*Plain-text document sources*:
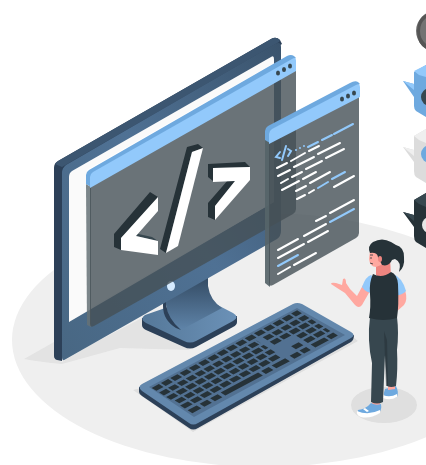
<!DOCTYPE html>
<html lang="en">
<head>
<meta charset="utf-8">
<title>Isometric coding workstation</title>
<style>
:root{--floor:#efefef;--shadow:#dfdfdf;--navy:#3c5671;--navy-dark:#2c4058;--steel:#6388ad;--sky:#92c9fb;--sky-deep:#6ea9df;--ink:#263238;--slate:#37474f;--white:#fff;--skin:#ffa8a0;--skin-dark:#ee8580}
html,body{margin:0;overflow:hidden;background:var(--white)}
svg{display:block;width:426px;height:465px}
.floor{fill:var(--floor)}.shadow{fill:var(--shadow)}
.navy{fill:var(--navy)}.navy-dark{fill:var(--navy-dark)}.steel{fill:var(--steel)}
.sky{fill:var(--sky)}.sky-deep{fill:var(--sky-deep)}.ink{fill:var(--ink)}.slate{fill:var(--slate)}
.white{fill:var(--white)}.skin{fill:var(--skin)}.skin-dark{fill:var(--skin-dark)}
.glass{fill:#455157;fill-opacity:.8}
.code{fill:none;stroke-width:2;stroke-linecap:round}
.code-white{stroke:var(--white)}.code-blue{stroke:var(--sky)}
.keys{stroke:var(--ink);stroke-width:9.5;fill:none}
</style>
</head>
<body>
<svg viewBox="0 0 426 465" role="img" aria-label="A woman stands before a large isometric computer with code windows and a keyboard">
<defs>
<linearGradient id="frame" x1="0" y1="1" x2="1" y2="0"><stop offset="0" stop-color="#486783"/><stop offset=".5" stop-color="#4f7194"/><stop offset="1" stop-color="#3a536c"/></linearGradient>
<linearGradient id="neck" x1="0" y1="0" x2="0" y2="1"><stop offset="0" stop-color="#2f455c"/><stop offset="1" stop-color="#5f84a9"/></linearGradient>
<linearGradient id="base" x1="0" y1="0" x2="1" y2="0"><stop offset="0" stop-color="#557899"/><stop offset="1" stop-color="#6b91b7"/></linearGradient>
<clipPath id="floor-clip"><ellipse cx="264" cy="340" rx="252" ry="127"/></clipPath>
</defs>

<g id="floor">
<ellipse class="floor" cx="264" cy="340" rx="252" ry="127"/>
<g class="shadow" clip-path="url(#floor-clip)">
<path d="M24 359L54 342V359L62 362L92 344L142 318L190 350L120 348L62 364Q40 362 24 359Z" opacity=".75"/>
<path d="M133 390L193 432L358 341L352 336Z"/>
<ellipse cx="384" cy="405" rx="33" ry="18"/>
</g>
</g>

<g id="stand">
<path class="navy-dark" d="M142 318V325Q142 328 146 330L184 347Q190 350 196 347L233 327Q237 325 237 322V316Z"/>
<path fill="url(#base)" d="M145 315Q139 319 146 323L184 341Q190 344 196 341L233 321Q240 317 233 313L200 296Z"/>
<path fill="url(#neck)" d="M166 296L208 272V286Q210 300 222 308L181 330Q168 319 166 305Z"/>
<path class="navy-dark" d="M166 296V305Q168 319 181 330L176 328Q163 320 163 306V296Z"/>
</g>

<g id="monitor">
<path class="navy-dark" d="M54 168Q54 163 58 161L271 39Q276 36 280 40L282 44L70 172L62 361L57 360Q54 359 54 356Z"/>
<path class="navy" d="M58 161L271 39Q276 36 280 40L279 42L62 167L55 164Z"/>
<path fill="url(#frame)" d="M62 173Q62 168 66 165L275 44Q281 41 281 47V231Q281 236 277 239L66 359Q62 362 62 357Z"/>
<path fill="#fafafa" d="M69 177Q69 173 72 171L271 57Q274 55 274 59V202L69 322Z"/>
<path class="white" d="M87 170L274 63V202L87 310Z"/>
<ellipse cx="171" cy="286" rx="4" ry="5" fill="#d6ebff"/>
</g>

<g id="main-window">
<path fill="#657176" fill-opacity=".85" d="M86 184L91 187V327L87 325Z"/>
<path class="glass" d="M90 187L296 70V209Q296 212 293 214L94 326Q90 328 90 324Z"/>
<path class="sky-deep" d="M86 175Q86 172 89 170L287 56Q291 54 294 56L296 58L91 176V187L86 184Z"/>
<path class="sky" d="M90 177Q90 174 93 172L292 59Q296 56 296 61V71L90 188Z"/>
<g class="slate"><ellipse cx="278" cy="73" rx="2" ry="2.5"/><ellipse cx="284" cy="69.500" rx="2" ry="2.5"/><ellipse cx="290" cy="66" rx="2" ry="2.5"/></g>
</g>

<g id="code-symbol">
<path class="ink" d="M114 234L150 192L158 197L121 238V250L114 247Z"/>
<path class="slate" d="M129 234L136 236L158 241L152 237L134 233Z"/>
<path class="white" d="M158 197V211L136 236L158 241V255L121 250V238Z"/>
<path class="ink" d="M160 249L187 147L198 144L203 148L192 152L166 253Z"/>
<path class="white" d="M192 152L203 148L178 246L166 253Z"/>
<path class="ink" d="M208 164L245 162L250 167L213 168V181L208 177ZM208 203L228 180L235 181L215 206V220L208 217Z"/>
<path class="white" d="M213 168L250 167V180L215 220V206L235 181L213 182Z"/>
</g>

<g id="code-window">
<path fill="#56646a" fill-opacity=".92" d="M265 139L270 142V287L265 283Z"/>
<path class="glass" d="M269 142L359 95V233Q359 236 356 238L273 285Q269 287 269 283Z"/>
<path class="sky-deep" d="M265 131Q265 128 268 126L350 83Q355 80 358 82L360 84L270 133V143L265 140Z"/>
<path class="sky" d="M269 134Q269 131 272 129L356 85Q360 83 360 87V97L269 144Z"/>
<g class="slate"><ellipse cx="342" cy="99" rx="2" ry="2.500"/><ellipse cx="348" cy="96" rx="2" ry="2.500"/><ellipse cx="354" cy="93" rx="2" ry="2.500"/></g>
<path class="code code-blue" stroke-width="1.500" d="M280 152L276 157L280 158M286 146L282 160M288 149L291 151L288 156M296 150V150M300 148V148M304 146V146M308 147L318 142M322 140L332 135M334 134L353 124M318 188L328 182M332 179L345 172M330 222L354 209M278 266L298 255"/>
<path class="code code-white" d="M277 168L287 163M291 161L305 153M309 151L319 146M278 176L290 170M294 167L314 157M318 154L340 143M281 183L288 179M292 177L302 172M306 169L322 161M326 158L344 149M282 190L299 181M303 179L316 172M296 191L306 186M310 183L330 172M297 199L305 195M309 193L314 190M334 187L354 176M316 221L326 216M330 213L354 200M304 236L326 224M278 258L304 244M308 242L328 231M278 274L290 267M294 265L316 253M278 250L298 239"/>
</g>

<g id="keyboard">
<path class="navy-dark" d="M139 387V392Q139 394 142 396L189 428Q193 431 198 428L351 342Q354 340 354 335Z"/>
<path class="steel" d="M142 384Q137 387 142 391L189 423Q193 426 198 423L351 338Q356 335 351 332L302 304Q297 302 293 304Z"/>
<path class="navy" d="M149 387L297 308L345 335L194 417Z" opacity=".45"/>
<g transform="matrix(1.5 -.8 .5 .31 149 388)">
<g class="keys">
<path stroke-dasharray="4.800 1.400" d="M1 7H98"/>
<path stroke-dasharray="4.600 1.300" d="M1 22H66M70 22H98"/>
<path stroke-dasharray="5 1.300" d="M1 36H66M70 36H98"/>
<path stroke-dasharray="4.700 1.300" d="M2 50H66M83 50H98"/>
<path stroke-dasharray="5.200 1.300" d="M1 64H66M75 64H80M83 64H98"/>
<path d="M1 79H7M9 79H14M16 79H21M23 79H48M50 79H55M57 79H66M69 79H74M75.500 79H80M83 79H92M93.500 79H98"/>
</g>
</g>
</g>

<g id="woman">
<g id="shoes">
<path class="sky-deep" d="M385 389L396 386Q399 392 397 397L387 399Q382 397 385 389Z"/>
<path class="white" d="M383 395Q390 398 397 394V397Q390 401 383 398Z"/>
<path class="skin" d="M388 384H395V389L388 390ZM373 400L380 402V407L371 406Z"/>
<path class="sky-deep" d="M371 403Q376 406 381 404Q382 410 379 413Q371 418 362 416Q356 414 358 410Q366 409 371 403Z"/>
<path class="white" d="M357 411Q368 416 380 410V413Q370 419 361 417Q356 415 357 411ZM365 408L369 411L367 412L363 409Z"/>
</g>
<path class="slate" d="M370 317H397Q399 333 397 350Q398 369 396 386Q391 388 387 386L385 355L383 402Q377 405 371 402L372 363Q367 340 370 317Z"/>
<path class="ink" d="M384 331L386 386H388L387 340Z" opacity=".6"/>
<path class="skin" d="M363 285L370 291L362 305Q359 309 355 305L345 293Q337 288 331 284Q331 282 336 283L342 285L343 279Q346 277 346 283L350 289L357 296Z"/>
<path class="sky" d="M371 275Q366 276 362 287Q366 293 373 293L377 280Z"/>
<path class="skin" d="M396 292L405 290Q408 300 404 305L395 313L392 309L398 302Z"/>
<path class="sky" d="M393 274Q402 277 406 291Q402 296 394 295L389 280Z"/>
<path class="skin-dark" d="M376 261L390 259L391 276Q382 281 376 275Z"/>
<path class="ink" d="M373 274Q382 279 391 272Q397 274 398 284Q399 306 397 318Q384 322 369 318Q371 307 370 294Q369 282 373 274Z"/>
<path class="skin" d="M370 251L369 259Q370 267 376 267L386 263L387 250L374 247Z"/>
<path class="ink" d="M370 253Q367 246 373 242Q382 237 391 242L396 245Q404 247 404 257Q405 267 399 272Q402 262 395 259L392 260Q389 267 382 265L378 257Q377 252 370 253Z"/>
<ellipse class="skin-dark" cx="380" cy="259" rx="2" ry="3"/>
<path d="M371 257V259M370 263L373 264M370 255L373 255" stroke="#263238" stroke-width=".8" fill="none"/>
</g>

<g id="speech-bubbles">
<ellipse cx="438" cy="31" rx="22" ry="21" fill="#737373"/>
<path fill="#555" d="M417 31Q417 44 426 49V44Q420 39 420 31Q420 23 426 18V14Q417 19 417 31Z"/>
<g>
<path class="sky-deep" d="M414 72L426 65V117L416 111Q414 109 414 106V97L403 81L414 84Z"/>
<path class="sky" d="M414 71L426 65V77L419 75ZM403 81L414 84V90Z"/>
<circle class="slate" cx="430" cy="97" r="9"/>
</g>
<g>
<path fill="#dcdcdc" d="M414 136L426 129V183L416 177Q414 175 414 171V162L403 147L414 150Z"/>
<path fill="#efefef" d="M414 136L426 129V143L419 140ZM403 147L414 150V156Z"/>
<circle class="sky-deep" cx="430" cy="154" r="9"/>
</g>
<g>
<path class="ink" d="M414 200L426 193V248L416 242Q414 240 414 236V227L403 212L414 215Z"/>
<path class="slate" d="M414 200L426 193V207L419 204ZM403 212L414 215V221Z"/>
<circle fill="#e6e6e6" cx="430" cy="225" r="8"/>
</g>
</g>
</svg>
</body>
</html>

*What this task involves*: Working through the records above, copy each line in which "efefef" is found.

*Task output*:
:root{--floor:#efefef;--shadow:#dfdfdf;--navy:#3c5671;--navy-dark:#2c4058;--steel:#6388ad;--sky:#92c9fb;--sky-deep:#6ea9df;--ink:#263238;--slate:#37474f;--white:#fff;--skin:#ffa8a0;--skin-dark:#ee8580}
<path fill="#efefef" d="M414 136L426 129V143L419 140ZM403 147L414 150V156Z"/>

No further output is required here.